#### [Source data]
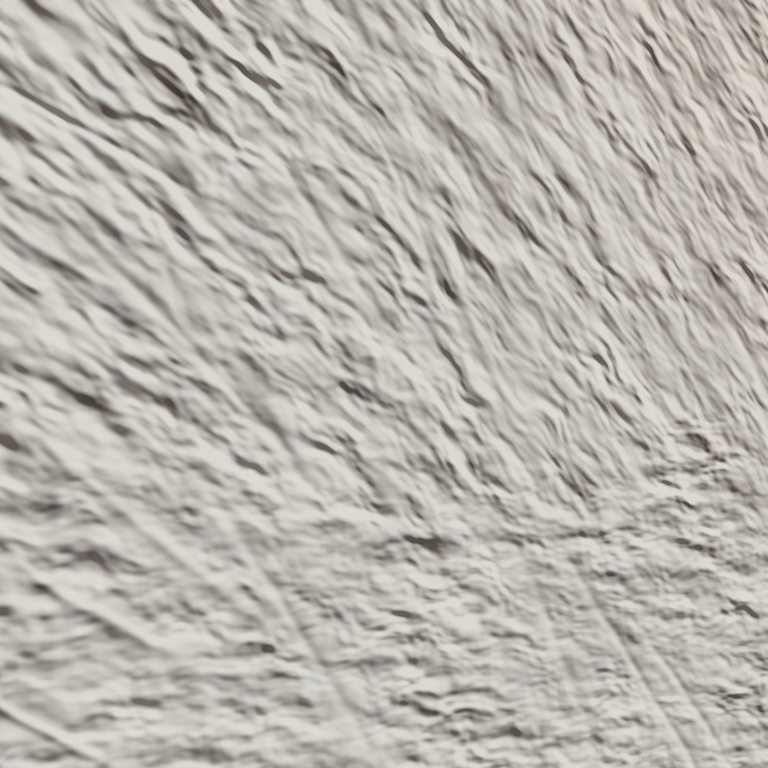
This texture is drawn by a WebGL 2 fragment shader. Its source:

```glsl
#version 300 es
precision highp float;
// Rough trowelled plaster: slanted bumps and long scrapes under raking light.

uniform vec2 u_resolution;
out vec4 fragColor;

// Integer hash of a lattice cell, two values in 0..1
vec2 hash2(vec2 cell) {
  uvec2 v = uvec2(ivec2(cell)) * 1664525u + 1013904223u;
  v.x += v.y * 1664525u;
  v.y += v.x * 1664525u;
  v ^= v >> 16u;
  v.x += v.y * 1664525u;
  v.y += v.x * 1664525u;
  v ^= v >> 16u;
  return vec2(v >> 8u) / 16777216.0;
}

float cornerSlope(vec2 cell, vec2 corner, vec2 f) {
  return dot(hash2(cell + corner) * 2.0 - 1.0, f - corner);
}

float gradientNoise(vec2 p) {
  vec2 cell = floor(p), f = p - cell;
  vec2 s = f * f * f * (f * (f * 6.0 - 15.0) + 10.0);
  float low = mix(cornerSlope(cell, vec2(0, 0), f), cornerSlope(cell, vec2(1, 0), f), s.x);
  float high = mix(cornerSlope(cell, vec2(0, 1), f), cornerSlope(cell, vec2(1, 1), f), s.x);
  return mix(low, high, s.y);
}

// Short lumps lying along one direction
float grain(vec2 q, float angle, float stretch, float fine) {
  vec2 dir = vec2(cos(angle), sin(angle));
  vec2 r = vec2(dot(q, dir) / stretch, dot(q, vec2(-dir.y, dir.x)));
  float swells = gradientNoise(r * vec2(9.0, 19.0) + 67.0);
  float bumps = gradientNoise(r * vec2(22.0, 41.0) + angle * 90.0);
  float grit = gradientNoise(r * vec2(54.0, 82.0) + 31.0);
  float streaks = gradientNoise(r * vec2(3.0, 27.0) + 97.0);
  return 1.3 * swells + bumps + fine * grit + 0.4 * streaks;
}

// Long scrapes: x is their height, y how far they flatten the grain
vec2 scrapes(vec2 p) {
  float height = 0.0, flatness = 0.0;
  for (int i = 0; i < 24; i++) {
    float id = float(i);
    vec2 a = hash2(vec2(id, 7.0)), b = hash2(vec2(id, 19.0)), c = hash2(vec2(id, 43.0));
    vec2 center = vec2((id + a.x) / 24.0, a.y);
    float angle = mix(-0.62, -1.08, smoothstep(0.1, 0.5, center.x)) + 0.3 * (b.x - 0.5);
    vec2 dir = vec2(cos(angle), sin(angle)), d = p - center;
    float along = dot(d, dir) / mix(0.12, 0.32, b.y);
    float across = dot(d, vec2(-dir.y, dir.x)) + 0.03 * (c.x - 0.5) * along * along;
    across += 0.004 * gradientNoise(p * 18.0 + id);
    float width = mix(0.009, 0.0045, center.x) * (0.7 + 0.6 * c.y);
    float taper = 1.0 - smoothstep(0.35, 1.0, abs(along));
    float x = across / width;
    height += (c.x < 0.35 ? 0.34 : -0.36) * (0.5 + b.x * 0.6) * taper * exp(-x * x);
    flatness = max(flatness, taper * exp(-x * x * 0.16));
  }
  return vec2(height, flatness);
}

float plasterHeight(vec2 p) {
  // The wall recedes to the right, so the grain shrinks there
  vec2 q = vec2(p.x * (0.75 + 0.5 * p.x), (p.y - 0.35) * (0.85 + 0.6 * p.x));
  q += 0.012 * vec2(gradientNoise(q * 16.0), gradientNoise(q * 16.0 + 50.0));

  // Level grain below, slanted at upper left, steep at upper right
  float drift = 0.3 * gradientNoise(p * 5.0 + 11.0);
  float level = 1.0 - smoothstep(0.2, 0.5, p.y + drift);
  float steep = smoothstep(0.2, 0.8, p.x - drift);
  vec3 share = vec3(level, (1.0 - level) * vec2(1.0 - steep, steep));
  share /= length(share);

  float fine = mix(0.28, 0.4, p.x);
  float height = share.x * grain(q, -0.14, 1.0, fine)
               + share.y * grain(q, -0.5, 1.05, fine)
               + share.z * grain(q, -0.83, 1.35, fine);
  vec2 scrape = scrapes(p);
  float strength = 0.95 + 0.9 * gradientNoise(q * vec2(6.0, 9.0) + 23.0);
  return height * strength * (1.0 - 0.5 * scrape.y) + scrape.x;
}

void main() {
  vec2 p = gl_FragCoord.xy / u_resolution.y;

  // Raking light from the upper right
  float reach = 0.004 / (0.8 + 0.7 * p.x);
  vec2 toLight = vec2(0.5, 0.866) * reach;
  float facing = plasterHeight(p - toLight * 0.5) - plasterHeight(p + toLight * 0.5);
  float lit = clamp(facing * mix(11.5, 9.5, p.x), -2.7, 2.2);
  lit += 0.8 * gradientNoise(p * 7.0 + 83.0) + 0.8 * gradientNoise(p * 19.0 + 5.0);

  // Shadows fall off faster than highlights rise
  float tone = 0.747 + 0.09 * lit - 0.018 * lit * lit;
  vec3 color = vec3(tone, 1.053 * tone - 0.051, 1.026 * tone - 0.056);

  // Faint warm patches, stronger toward the upper right
  float warmth = 0.8 * gradientNoise(p * 38.0) + smoothstep(0.7, 1.3, p.x * 0.8 + p.y * 0.5);
  color += vec3(0.013, 0.0, -0.01) * warmth;
  fragColor = vec4(color, 1.0);
}
```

#### [Work instruction]
All of the material should be written out again exactly, apart from the pictures.

#### [Problem solution]
This texture is drawn by a WebGL 2 fragment shader. Its source:

```glsl
#version 300 es
precision highp float;
// Rough trowelled plaster: slanted bumps and long scrapes under raking light.

uniform vec2 u_resolution;
out vec4 fragColor;

// Integer hash of a lattice cell, two values in 0..1
vec2 hash2(vec2 cell) {
  uvec2 v = uvec2(ivec2(cell)) * 1664525u + 1013904223u;
  v.x += v.y * 1664525u;
  v.y += v.x * 1664525u;
  v ^= v >> 16u;
  v.x += v.y * 1664525u;
  v.y += v.x * 1664525u;
  v ^= v >> 16u;
  return vec2(v >> 8u) / 16777216.0;
}

float cornerSlope(vec2 cell, vec2 corner, vec2 f) {
  return dot(hash2(cell + corner) * 2.0 - 1.0, f - corner);
}

float gradientNoise(vec2 p) {
  vec2 cell = floor(p), f = p - cell;
  vec2 s = f * f * f * (f * (f * 6.0 - 15.0) + 10.0);
  float low = mix(cornerSlope(cell, vec2(0, 0), f), cornerSlope(cell, vec2(1, 0), f), s.x);
  float high = mix(cornerSlope(cell, vec2(0, 1), f), cornerSlope(cell, vec2(1, 1), f), s.x);
  return mix(low, high, s.y);
}

// Short lumps lying along one direction
float grain(vec2 q, float angle, float stretch, float fine) {
  vec2 dir = vec2(cos(angle), sin(angle));
  vec2 r = vec2(dot(q, dir) / stretch, dot(q, vec2(-dir.y, dir.x)));
  float swells = gradientNoise(r * vec2(9.0, 19.0) + 67.0);
  float bumps = gradientNoise(r * vec2(22.0, 41.0) + angle * 90.0);
  float grit = gradientNoise(r * vec2(54.0, 82.0) + 31.0);
  float streaks = gradientNoise(r * vec2(3.0, 27.0) + 97.0);
  return 1.3 * swells + bumps + fine * grit + 0.4 * streaks;
}

// Long scrapes: x is their height, y how far they flatten the grain
vec2 scrapes(vec2 p) {
  float height = 0.0, flatness = 0.0;
  for (int i = 0; i < 24; i++) {
    float id = float(i);
    vec2 a = hash2(vec2(id, 7.0)), b = hash2(vec2(id, 19.0)), c = hash2(vec2(id, 43.0));
    vec2 center = vec2((id + a.x) / 24.0, a.y);
    float angle = mix(-0.62, -1.08, smoothstep(0.1, 0.5, center.x)) + 0.3 * (b.x - 0.5);
    vec2 dir = vec2(cos(angle), sin(angle)), d = p - center;
    float along = dot(d, dir) / mix(0.12, 0.32, b.y);
    float across = dot(d, vec2(-dir.y, dir.x)) + 0.03 * (c.x - 0.5) * along * along;
    across += 0.004 * gradientNoise(p * 18.0 + id);
    float width = mix(0.009, 0.0045, center.x) * (0.7 + 0.6 * c.y);
    float taper = 1.0 - smoothstep(0.35, 1.0, abs(along));
    float x = across / width;
    height += (c.x < 0.35 ? 0.34 : -0.36) * (0.5 + b.x * 0.6) * taper * exp(-x * x);
    flatness = max(flatness, taper * exp(-x * x * 0.16));
  }
  return vec2(height, flatness);
}

float plasterHeight(vec2 p) {
  // The wall recedes to the right, so the grain shrinks there
  vec2 q = vec2(p.x * (0.75 + 0.5 * p.x), (p.y - 0.35) * (0.85 + 0.6 * p.x));
  q += 0.012 * vec2(gradientNoise(q * 16.0), gradientNoise(q * 16.0 + 50.0));

  // Level grain below, slanted at upper left, steep at upper right
  float drift = 0.3 * gradientNoise(p * 5.0 + 11.0);
  float level = 1.0 - smoothstep(0.2, 0.5, p.y + drift);
  float steep = smoothstep(0.2, 0.8, p.x - drift);
  vec3 share = vec3(level, (1.0 - level) * vec2(1.0 - steep, steep));
  share /= length(share);

  float fine = mix(0.28, 0.4, p.x);
  float height = share.x * grain(q, -0.14, 1.0, fine)
               + share.y * grain(q, -0.5, 1.05, fine)
               + share.z * grain(q, -0.83, 1.35, fine);
  vec2 scrape = scrapes(p);
  float strength = 0.95 + 0.9 * gradientNoise(q * vec2(6.0, 9.0) + 23.0);
  return height * strength * (1.0 - 0.5 * scrape.y) + scrape.x;
}

void main() {
  vec2 p = gl_FragCoord.xy / u_resolution.y;

  // Raking light from the upper right
  float reach = 0.004 / (0.8 + 0.7 * p.x);
  vec2 toLight = vec2(0.5, 0.866) * reach;
  float facing = plasterHeight(p - toLight * 0.5) - plasterHeight(p + toLight * 0.5);
  float lit = clamp(facing * mix(11.5, 9.5, p.x), -2.7, 2.2);
  lit += 0.8 * gradientNoise(p * 7.0 + 83.0) + 0.8 * gradientNoise(p * 19.0 + 5.0);

  // Shadows fall off faster than highlights rise
  float tone = 0.747 + 0.09 * lit - 0.018 * lit * lit;
  vec3 color = vec3(tone, 1.053 * tone - 0.051, 1.026 * tone - 0.056);

  // Faint warm patches, stronger toward the upper right
  float warmth = 0.8 * gradientNoise(p * 38.0) + smoothstep(0.7, 1.3, p.x * 0.8 + p.y * 0.5);
  color += vec3(0.013, 0.0, -0.01) * warmth;
  fragColor = vec4(color, 1.0);
}
```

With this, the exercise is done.